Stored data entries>
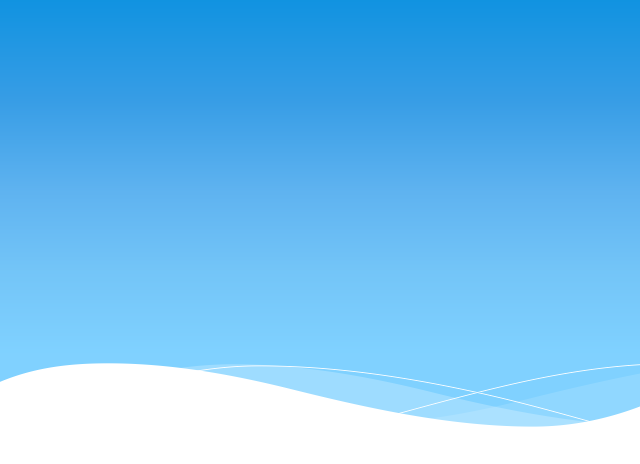
This background is drawn by a Shadertoy shader. Its source:

```glsl
// Blue sky gradient above a white wave, with pale translucent waves and two fine arcs.

// Cubic arc between two knots, each given as (x, height, slope).
float arc(float x, vec3 a, vec3 b) {
    float span = b.x - a.x;
    float s = clamp((x - a.x) / span, 0.0, 1.0);
    float r = 1.0 - s;
    return mix(a.y, b.y, s * s * (3.0 - 2.0 * s)) + span * s * r * (a.z * r - b.z * s);
}

// Smooth curve through three knots.
float wave(float x, vec3 a, vec3 b, vec3 c) {
    return x < b.x ? arc(x, a, b) : arc(x, b, c);
}

// Antialiased coverage of the inside, where the distance is positive.
float cover(float inside) {
    return clamp(0.5 + inside * iResolution.y, 0.0, 1.0);
}

vec3 skyColor(float depth) {
    vec3 sky = mix(vec3(0.065, 0.575, 0.88), vec3(0.215, 0.615, 0.90), clamp(depth / 0.215, 0.0, 1.0));
    sky = mix(sky, vec3(0.37, 0.70, 0.94), clamp((depth - 0.215) / 0.195, 0.0, 1.0));
    sky = mix(sky, vec3(0.45, 0.77, 0.97), clamp((depth - 0.41) / 0.17, 0.0, 1.0));
    return mix(sky, vec3(0.50, 0.82, 1.0), clamp((depth - 0.58) / 0.18, 0.0, 1.0));
}

void mainImage(out vec4 fragColor, in vec2 fragCoord) {
    vec2 uv = fragCoord / iResolution.xy;
    vec3 white = vec3(1.0);
    vec3 color = skyColor(1.0 - uv.y);

    // Translucent waves
    vec3 leftDip = vec3(0.677, 0.154, -0.344);
    float leftWave = uv.x < leftDip.x
        ? wave(uv.x, vec3(0.0, 0.1, 0.5), vec3(0.365, 0.215, 0.0), leftDip)
        : arc(uv.x, leftDip, vec3(0.9375, 0.088, -0.138));
    float rightWave = wave(uv.x, vec3(0.651, 0.095, 0.138), vec3(0.833, 0.143, 0.344), vec3(1.0, 0.195, 0.275));
    color = mix(color, white, 0.24 * cover(leftWave - uv.y));
    color = mix(color, white, 0.13 * cover(rightWave - uv.y));

    // Fine arcs, crossing at the right
    vec3 fallingCross = vec3(0.746, 0.154, -0.303);
    float fallingArc = uv.x < fallingCross.x
        ? wave(uv.x, vec3(0.0, 0.08, 0.45), vec3(0.404, 0.2115, 0.0), fallingCross)
        : arc(uv.x, fallingCross, vec3(0.922, 0.0914, -0.385));
    float risingArc = wave(uv.x, vec3(0.6, 0.1, 0.385), vec3(0.746, 0.154, 0.351), vec3(1.0, 0.214, 0.083));
    float lineGap = min(abs(fallingArc - uv.y), abs(risingArc - uv.y));
    color = mix(color, white, cover(0.0009 - lineGap));

    // Solid foreground wave
    vec3 slopeMid = vec3(0.456, 0.161, -0.344);
    float frontWave = uv.x < slopeMid.x
        ? wave(uv.x, vec3(0.0, 0.177, 0.578), vec3(0.169, 0.217, 0.0), slopeMid)
        : wave(uv.x, slopeMid, vec3(0.833, 0.0806, 0.0), vec3(1.0, 0.124, 0.523));
    color = mix(color, white, cover(frontWave - uv.y));

    fragColor = vec4(color, 1.0);
}
```
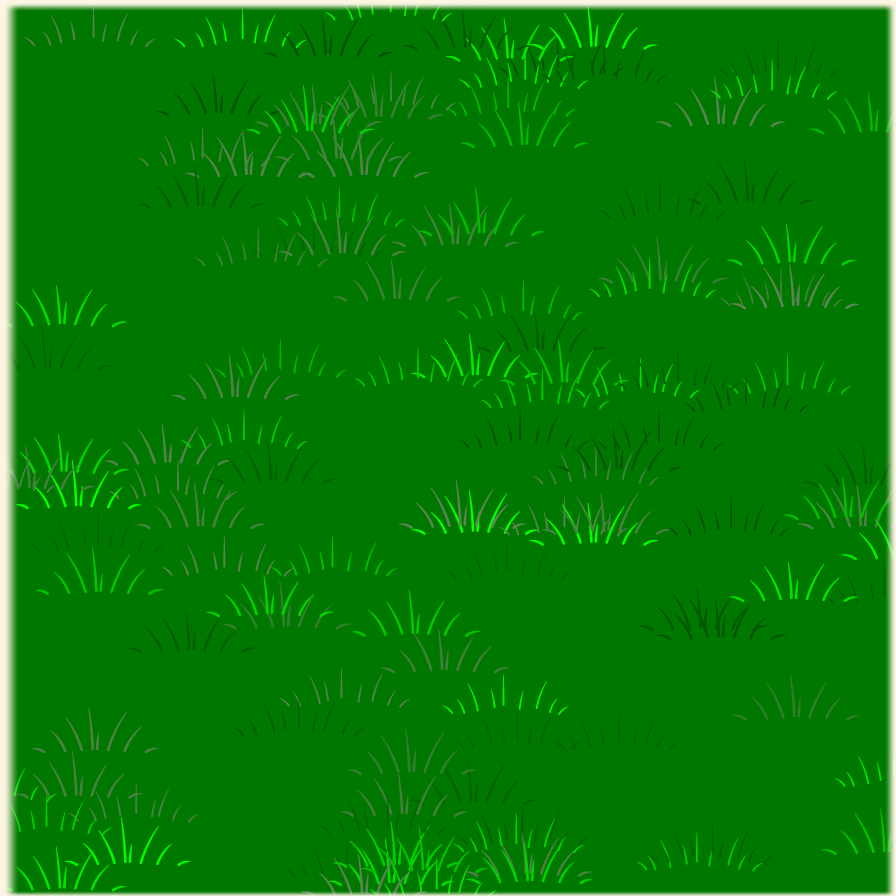
This texture is drawn by a Shadertoy shader. Its source:

```glsl
// A flat green lawn scattered with small tufts of grass, framed by a soft cream edge.
// Two tuft shapes, a fan and a loose row, are stamped at hashed places in several tints;
// every blade is a bent, tapering segment drawn as a distance function.

const vec3 LAWN = vec3(0.0, 0.47, 0.0);

float hash(float n) {
    return fract(sin(n * 12.9898 + 4.137) * 43758.5453);
}

// Coverage of one blade growing from root along reach, bowed sideways by bend
float blade(vec2 p, vec2 root, vec2 reach, float bend, float thickness, float pixel) {
    vec2 q = p - root;
    float h = clamp(dot(q, reach) / dot(reach, reach), 0.0, 1.0);
    vec2 side = vec2(-reach.y, reach.x);
    float d = length(q - reach * h - side * bend * 4.0 * h * (1.0 - h));
    float halfWidth = thickness * mix(1.0, 0.3, h * h);
    return clamp(0.5 + (halfWidth - d) / pixel, 0.0, 1.0);
}

// Dense tuft: upright in the middle, nearly flat at both ends
float fanTuft(vec2 p, float seed, float pixel) {
    float cover = 0.0;
    for (int i = 0; i < 8; i++) {
        float t = (float(i) - 3.5) / 3.5;
        float a = abs(t);
        float vary = hash(seed + float(i) * 3.7) - 0.5;
        vec2 root = vec2(sign(t) * 0.057 * pow(a, 1.6), 0.002 - 0.004 * a);
        vec2 reach = vec2(sign(t) * 0.021 * smoothstep(0.0, 0.5, a) * (1.0 - 0.35 * t * t),
                          0.004 + 0.042 * (1.0 - t * t));
        reach *= (i == 4 ? 0.45 : 1.0) * (1.0 + 0.25 * vary);
        cover = max(cover, blade(p, root, reach, 0.09 * t, 0.0015, pixel));
    }
    return cover;
}

// Sparse row: thin blades, tall and short in turn
float rowTuft(vec2 p, float seed, float pixel) {
    float cover = 0.0;
    for (int i = 0; i < 9; i++) {
        float t = (float(i) - 4.0) / 4.0;
        float arch = 1.0 - t * t;
        float vary = hash(seed + float(i) * 5.3) - 0.5;
        float tall = i % 2 == 0 ? 1.0 : 0.6;
        vec2 root = vec2(0.061 * t + 0.008 * vary, 0.006 * arch - 0.006 * hash(float(i)));
        vec2 reach = vec2(0.02 * t * (0.5 + 0.8 * arch), 0.008 + 0.025 * sqrt(arch)) * tall;
        cover = max(cover, blade(p, root, reach, 0.08 * t, 0.0011, pixel));
    }
    return cover;
}

// Bright, greyish or dark grass, faded towards the lawn by a random strength
vec3 tuftColor(float seed) {
    float kind = hash(seed + 0.31);
    vec3 tint = kind < 0.47 ? vec3(0.02, 1.0, 0.0)
              : kind < 0.72 ? vec3(0.38, 0.52, 0.34)
              : vec3(0.0, 0.32, 0.0);
    return mix(LAWN, tint, mix(0.45, 1.0, hash(seed + 0.73)));
}

void mainImage(out vec4 fragColor, in vec2 fragCoord) {
    vec2 uv = fragCoord / iResolution.xy;
    float pixel = 1.0 / iResolution.y;
    vec3 color = LAWN;

    // Scattered tufts, skipping those too far away to touch this point
    for (int i = 0; i < 125; i++) {
        float seed = float(i) * 1.618 + 7.0;
        vec2 center = mix(vec2(-0.02), vec2(1.02), vec2(hash(seed), hash(seed + 41.7)));
        vec2 p = uv - center;
        if (abs(p.x) > 0.09 || p.y < -0.015 || p.y > 0.065) continue;
        float cover = hash(seed + 0.57) < 0.55 ? fanTuft(p, seed, pixel) : rowTuft(p, seed, pixel);
        color = mix(color, tuftColor(seed), cover);
    }

    // Blurred cream frame, widest on the left
    float inside = smoothstep(0.004, 0.022, uv.x) * smoothstep(0.0, 0.013, 1.0 - uv.x)
                 * smoothstep(-0.001, 0.006, uv.y) * smoothstep(0.003, 0.013, 1.0 - uv.y);
    color = mix(vec3(0.99, 0.96, 0.89), color, inside);

    fragColor = vec4(color, 1.0);
}
```
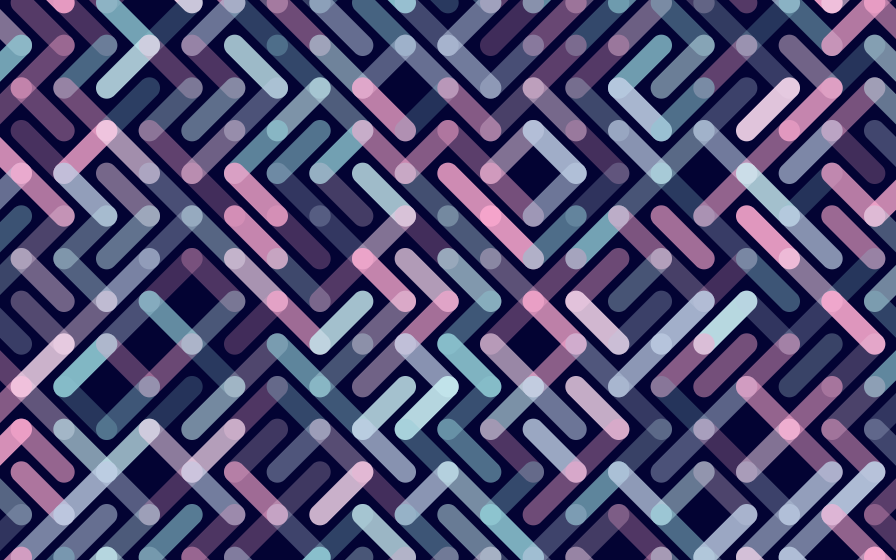
Write a Shadertoy shader that draws this pattern.

```glsl
// Maze of translucent round-capped diagonal strokes, one per grid cell, on deep navy.

const float CELLS_ACROSS = 21.0;
const float STROKE_RADIUS = 0.25;
const vec3 NAVY = vec3(0.01, 0.01, 0.20);

float hash(vec2 cell, float seed) {
    vec3 p = fract(vec3(cell.xyx + seed * 17.3) * vec3(0.1031, 0.1130, 0.0973));
    p += dot(p, p.yzx + 33.33);
    return fract((p.x + p.y) * p.z);
}

// Distance to a segment from a to b with round ends
float capsule(vec2 p, vec2 a, vec2 b, float radius) {
    vec2 ab = b - a;
    float t = clamp(dot(p - a, ab) / dot(ab, ab), 0.0, 1.0);
    return length(p - a - ab * t) - radius;
}

vec3 strokeTint(float pick) {
    vec3 pink  = vec3(0.98, 0.66, 0.81);
    vec3 blush = vec3(0.97, 0.85, 0.93);
    vec3 ice   = vec3(0.78, 0.92, 0.94);
    vec3 teal  = vec3(0.56, 0.79, 0.83);
    vec3 mist  = vec3(0.74, 0.80, 0.89);
    return pick < 0.30 ? pink : pick < 0.47 ? blush
         : pick < 0.67 ? ice : pick < 0.82 ? teal : mist;
}

// Lays the stroke of one cell over the colour beneath it
vec3 paintStroke(vec3 under, vec2 p, vec2 cell, float pixel) {
    float lean = step(0.5, hash(cell, 1.0));
    vec2 a = cell + vec2(0.0, lean);
    vec2 b = cell + vec2(1.0, 1.0 - lean);
    float d = capsule(p, a, b, STROKE_RADIUS);
    float coverage = clamp(0.5 - d / pixel, 0.0, 1.0);
    float opacity = mix(0.24, 0.92, pow(hash(cell, 2.0), 1.5));
    return mix(under, strokeTint(hash(cell, 3.0)), coverage * opacity);
}

void mainImage(out vec4 fragColor, in vec2 fragCoord) {
    float pixel = CELLS_ACROSS / iResolution.x;

    // Grid nodes sit on integers; the canvas centre lies midway between two rows
    vec2 p = (fragCoord - 0.5 * iResolution.xy) * pixel + vec2(0.0, 0.5);
    vec2 home = floor(p);

    // Caps spill into neighbouring cells, so paint those too, top row first
    vec3 color = NAVY;
    for (int row = 1; row >= -1; row--) {
        for (int col = -1; col <= 1; col++) {
            vec2 cell = home + vec2(col, row);
            color = paintStroke(color, p, cell, pixel);
        }
    }
    fragColor = vec4(color, 1.0);
}
```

EXERCISE REQUIREMENTS>
Show every line of the data that includes the string "inside".

COMPLETED TASK>
// Antialiased coverage of the inside, where the distance is positive.
float cover(float inside) {
    return clamp(0.5 + inside * iResolution.y, 0.0, 1.0);
    float inside = smoothstep(0.004, 0.022, uv.x) * smoothstep(0.0, 0.013, 1.0 - uv.x)
    color = mix(vec3(0.99, 0.96, 0.89), color, inside);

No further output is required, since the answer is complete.